“Mean Girls” alum Lacey Chabert is standing by the Hallmark Channel in the wake of Candace Cameron Bure’s exodus to rival network Great American Family. Bure ignited a firestorm on social media in November when she cited “the change in leadership” at Hallmark as the reason for her exit, adding that Hallmark is “a completely different network than when I started.” Hallmark has diversified its storytelling in recent years, while Bure said Great American Family “will keep traditional marriage at the core.”
“Any shift I’ve felt has been embracing our creative ideas,” Chabert said when asked about Bure’s comments about Hallmark changes. “And it’s my responsibility to the audience who continue to tune into my movies that I give the best I have to offer. That’s always my mission. I’ll never abandon what Hallmark means for me, which is that everything is centered around the heart. I don’t think there are any plans for that to change anytime soon.”
When asked about Bure and other stars leaving Hallmark for Great American Family, Chabert responded, “You know what, I wish everybody the best. I really can’t comment on it further other than I care about everybody involved.”
“I’m with Hallmark, and I work for them,” Chabert added. “I’m so sorry, but I’ll just have to leave it at that.”
Chabert has long called Hallmark Channel her home. Earlier this year, the actor and Crown Media Family Networks agreed to an exclusive multi-picture overall deal. The agreement set Chabert up to headline and executive produce films and other content for the Hallmark Channel and other Hallmark platforms throughout the next two years.

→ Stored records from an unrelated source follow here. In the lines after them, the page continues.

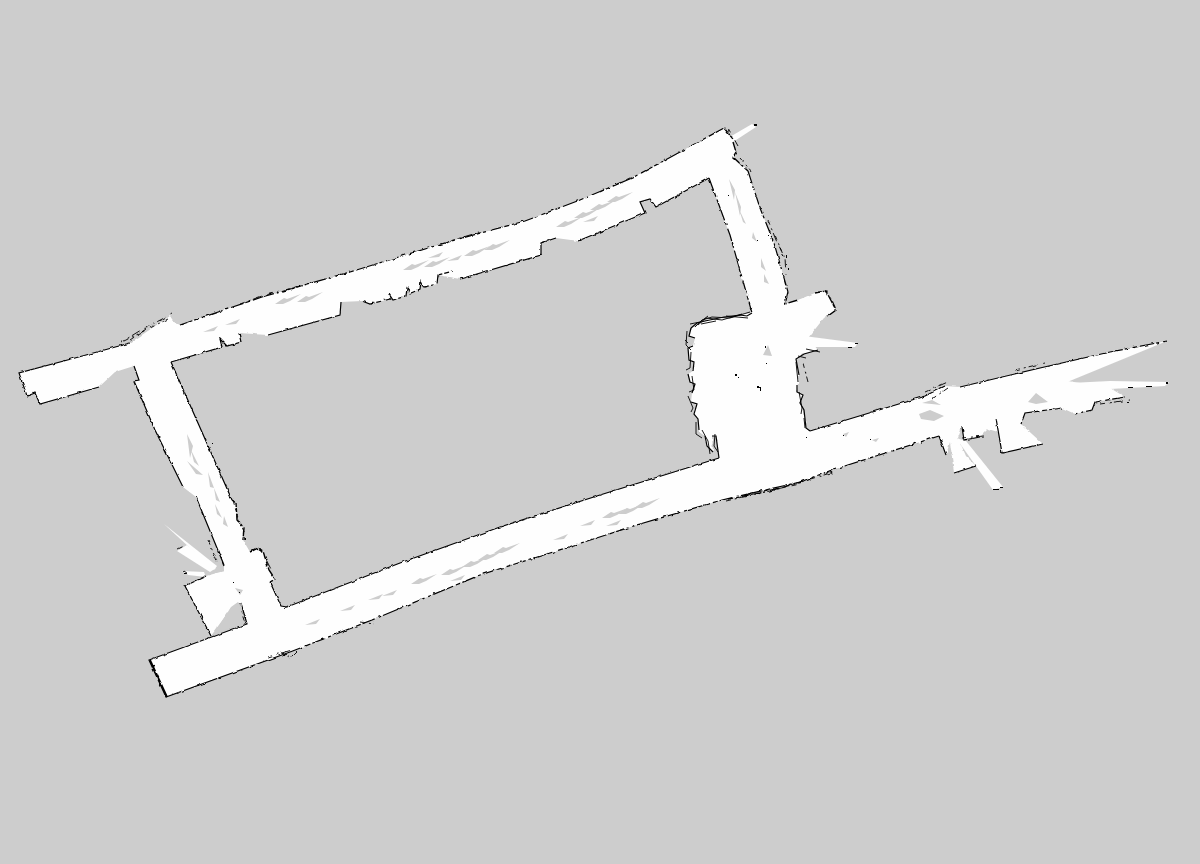
<!DOCTYPE html>
<html lang="en">
<head>
<meta charset="utf-8">
<title>Corridor occupancy map</title>
<style>
:root { --unknown: #cdcdcd; --free: #fefefe; --wall: #000; }
html, body { margin: 0; height: 100%; overflow: hidden; background: var(--unknown); }
.map { display: block; width: 1200px; height: 864px; background: var(--unknown); }
.floor { fill: var(--free); fill-rule: evenodd; }
.unseen { fill: var(--unknown); }
.walls { fill: none; stroke: var(--wall); stroke-width: 1.2; }
.broken { stroke-dasharray: 13 2 5 3 22 2 3 4; }
.echo { stroke-width: 0.9; stroke-dasharray: 5 4 2 3 9 6; }
.rough { stroke-width: 1.4; stroke-dasharray: 9 1 4 2; }
.specks { fill: var(--wall); }
</style>
</head>
<body>
<svg class="map" viewBox="0 0 1200 864" role="img" aria-label="Floor map of a corridor loop scanned by a robot">
<defs>
  <filter id="scan-noise" filterUnits="userSpaceOnUse" x="0" y="0" width="1200" height="864" color-interpolation-filters="sRGB">
    <feTurbulence type="fractalNoise" baseFrequency="0.16" numOctaves="2" seed="7"/>
    <feDisplacementMap in="SourceGraphic" scale="3" xChannelSelector="R" yChannelSelector="G"/>
  </filter>
  <path id="fleck" d="M0 0L9-6L12-5L26-10L15-3L8 0Z"/>
  <path id="sliver" d="M0 0L15-6L11-1Z"/>
</defs>

<g id="sight-rays" class="floor">
  <path d="M728 138L752 124L756 127L733 142Z"/>
  <path d="M804 336L858 343L855 347L812 347Z"/>
  <path d="M164 524L217 566L214 570Z"/>
  <path d="M177 551L187 545L216 568L210 572Z"/>
  <path d="M182 571L204 572L206 577L188 575Z"/>
  <path d="M1050 384L1110 381L1169 382L1165 386L1110 389L1050 400Z"/>
  <path d="M1040 368L1110 352L1167 341L1060 385Z"/>
  <path d="M956 438L966 441L1003 487L993 490Z"/>
</g>

<g filter="url(#scan-noise)">
  <path id="corridors" class="floor" d="M19 373L75 358L130 343L170 316L174 322L180 325L262 297L350 272L405 255L455 240L525 221L580 200L632 178L680 152L724 128L733 139L736 152L733 157L748 171L760 208L774 243L788 292L785 304L798 300L815 293L826 291L836 310L824 318L808 338L818 350L804 354L796 359L799 375L797 392L803 395L800 403L804 410L806 428L810 431L925 396L945 386L960 387L1040 368L1062 380L1110 388L1125 397L1095 402L1092 410L1075 414L1062 408L1025 413L1021 424L1043 444L1002 453L996 418L998 432L988 429L980 437L964 440L962 427L958 438L966 456L976 466L954 473L950 442L946 455L939 436L832 470L800 482L722 500L640 524L550 553L480 575L420 600L372 620L290 652L166 697L149 660L247 624L241 603L231 608L211 636L185 586L206 576L224 571L224 565L196 497L183 487L155 430L134 381L139 380L134 366L115 372L99 387L40 404L35 393L27 396Z
  M171 362L222 347L220 339L227 346L241 342L239 333L268 335L340 315L341 302L362 301L370 304L390 299L389 294L393 300L406 296L407 288L411 293L420 289L421 281L424 287L437 284L438 275L460 279L541 255L541 243L556 238L578 241L645 213L640 202L650 199L656 207L709 178L730 235L752 313L724 317L705 320L691 328L689 336L695 338L693 346L688 348L689 360L694 362L693 371L688 374L690 382L695 384L692 393L691 402L697 404L694 414L698 419L699 432L705 436L707 446L713 452L712 436L716 436L719 458L600 495L500 527L400 563L287 607L281 606L270 582L275 579L269 570L263 551L258 548L250 552L243 540L244 528L237 520L236 503L232 500Z"/>

  <g id="walls" class="walls">
    <path d="M99 387L40 404L35 393L27 396L19 373L75 358L130 343"/>
    <path class="broken" d="M180 325L262 297L350 272L405 255L455 240L525 221L580 200L632 178L680 152L724 128"/>
    <path class="rough" d="M724 128L733 139M733 142L736 152L733 157L748 171"/>
    <path class="broken" d="M748 171L760 208L774 243L788 292"/>
    <path class="rough" d="M788 292L785 304L798 300M815 293L826 291L836 310L828 316"/>
    <path d="M810 431L925 396L945 386M960 387L1040 368L1110 352"/>
    <path class="broken" d="M1110 352L1167 341M1125 397L1095 402L1092 410L1075 414M1062 408L1025 413L1021 424"/>
    <path d="M1043 444L1002 453L996 418M962 427L964 440L980 437M976 466L954 473M946 455L939 436"/>
    <path class="broken" d="M939 436L832 470L800 482L722 500L640 524L550 553L480 575L420 600L372 620L290 652"/>
    <path d="M290 652L166 697L149 660L247 624L241 603M211 636L185 586L206 576M224 565L196 497M183 487L155 430L134 381L139 380L134 366"/>
    <path d="M150 660L167 697" stroke-width="1.8"/>
    <path d="M171 362L222 347L220 339L227 346L241 342L239 333M268 335L340 315L341 302"/>
    <path class="broken" d="M362 301L370 304L390 299L389 294L393 300L406 296L407 288L411 293L420 289L421 281L424 287L437 284L438 275L453 271"/>
    <path d="M460 279L541 255L541 243L556 238M578 241L645 213L640 202L650 199L656 207L709 178"/>
    <path class="broken" d="M709 178L730 235L752 313"/>
    <path d="M719 458L600 495L500 527L400 563L287 607L281 606L270 582M171 362L232 500"/>
    <path class="rough" d="M232 500L236 503L237 520L244 528L243 540M250 552L258 548L263 551L269 570L275 579L270 582"/>
  </g>

  <g id="repeat-returns" class="walls echo">
    <path d="M120 343L141 330L172 314M124 341L150 328L168 319M130 340L146 329"/>
    <path d="M240 304L262 296L300 286M450 241L480 232M600 192L632 177"/>
    <path d="M728 128L738 146M740 158L752 172M768 220L776 240L785 258L786 275M775 235L786 262"/>
    <path d="M824 290L832 300L838 314M817 292L829 291M803 363L808 382"/>
    <path d="M925 392L950 381M932 399L948 388M1015 370L1045 363M962 438L984 436M1100 404L1130 400"/>
    <path d="M726 501L770 491L834 472M735 498L800 484M830 470L833 476"/>
    <path stroke-width="1.4" d="M728 499L760 493L802 482"/>
    <path d="M268 657L292 650M280 652L290 658L297 651M360 622L374 624"/>
    <path d="M208 540L218 564M178 549L186 545M183 571L190 576M233 500L238 518L246 536M260 548L272 571"/>
    <path d="M239 603L245 624M284 609L290 604"/>
  </g>
</g>

<g id="hall-edges" class="walls">
  <path d="M752 313L747 316L740 315L724 317L705 321L697 323L691 328M691 328L689 336L695 338M693 346L688 348L689 360L694 362L693 371M688 374L690 382L695 384L692 393M691 402L697 404L694 414L698 419L699 430M705 436L707 446L713 452M712 436L716 436L719 458"/>
  <path stroke-width="0.9" d="M695 327L702 320L712 317L730 318L750 312M698 325L706 318L722 320L742 314M690 324L700 322L708 316M701 324L716 321M726 316L748 318M687 331L686 345L691 350M685 340L688 343M691 352L690 368L686 370M692 376L694 390L689 392M688 396L693 408L691 412M696 422L696 434L702 438M702 430L708 441L710 454M715 434L714 446L718 452"/>
  <path d="M818 350L804 354L796 359L799 375M797 385L797 392L803 395L800 403L804 410L806 428L810 431"/>
  <path stroke-width="0.9" d="M806 349L820 352M798 356L806 358M796 362L798 382M799 392L802 408L801 414M804 418L805 428"/>
</g>

<g id="unseen-flecks" class="unseen">
  <path d="M231 607L238 602L242 607L241 616L245 623L231 628L214 634Z"/>
  <path d="M1028 402L1036 393L1048 402L1036 404ZM919 414L930 410L944 416L934 421L921 419ZM922 403L932 400L941 405Z"/>
  <path d="M768 345L772 356L763 355ZM235 588L243 590L240 595Z"/>
  <use href="#fleck" x="275" y="304"/><use href="#fleck" x="297" y="302"/><use href="#sliver" x="225" y="325"/><use href="#sliver" x="203" y="332"/>
  <use href="#fleck" x="403" y="270"/><use href="#fleck" x="424" y="267"/><use href="#sliver" x="447" y="261"/><use href="#fleck" x="464" y="256"/><use href="#fleck" x="484" y="250"/><use href="#sliver" x="428" y="258"/>
  <use href="#fleck" x="556" y="227"/><use href="#fleck" x="574" y="218"/><use href="#fleck" x="590" y="210"/><use href="#fleck" x="607" y="202"/><use href="#sliver" x="583" y="222"/>
  <use href="#fleck" x="411" y="584"/><use href="#fleck" x="441" y="575"/><use href="#fleck" x="462" y="567"/><use href="#fleck" x="478" y="560"/><use href="#fleck" x="494" y="553"/><use href="#sliver" x="450" y="581"/>
  <use href="#sliver" x="305" y="625"/><use href="#sliver" x="340" y="611"/><use href="#sliver" x="368" y="600"/><use href="#sliver" x="382" y="596"/>
  <use href="#sliver" x="553" y="540"/><use href="#sliver" x="580" y="526"/><use href="#fleck" x="602" y="518"/><use href="#fleck" x="618" y="514"/><use href="#fleck" x="634" y="508"/><use href="#sliver" x="606" y="526"/>
  <path d="M729 179L735 190L734 200ZM735 192L741 207L740 216ZM739 209L746 224L743 222ZM753 232L757 242L752 238ZM761 258L766 271L761 267ZM764 274L769 284L764 282Z"/>
  <path d="M187 434L193 446L190 458ZM191 450L199 466L194 462ZM187 461L203 475L196 474ZM208 472L214 488L210 487ZM214 488L220 502L216 500ZM215 504L222 518L217 514ZM224 516L228 527L223 524Z"/>
  <path d="M843 434L849 432L846 437ZM872 440L879 438L876 442Z"/>
</g>

<g id="stray-hits" class="specks">
  <path d="M757 386h2v1h2v4h-1v-3h-3zM735 374h2v2h-2zM766 363h1v1h-1zM738 377h1v1h-1zM806 437h1v1h-1zM870 439h1v1h-1zM843 435h1v1h-1zM239 592h1v1h-1zM233 582h1v1h-1zM212 443h1v1h-1zM765 346h1v2h-1zM728 195h1v1h-1zM768 235h1v1h-1zM757 240h1v1h-1z"/>
  <path d="M786 255h1v3h-1zM788 268h1v2h-1zM784 280h1v1h-1zM1166 382h2v2h-2zM1127 402h2v1h-2zM993 489h6v1h-6zM1000 487h3v1h-3zM855 343h3v1h-3zM848 347h4v1h-4zM754 124h3v2h-3zM245 538h1v2h-1zM184 573h2v1h-2zM1128 387h5v1h-5zM1146 386h6v1h-6z"/>
</g>
</svg>
</body>
</html>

Bure’s comments on “traditional marriage” were widely viewed as anti-LGBTQ. Neal Bledsoe, an actor who starred in 2021’s “The Winter Palace” and this year’s “Christmas at the Drive-In” for Great American Family, announced he was stepping away from the network because of Bure’s ideology.
“My life wouldn’t be where it is today without the love, support and guidance of the LGBTQIA+ community,” Bledsoe said in a statement. “I hope GAF will change, but until everyone can be represented in their films with pride, my choice is clear. I look forward to working with creators who put no limits on the stories we tell and follow through on their message of values with open arms.”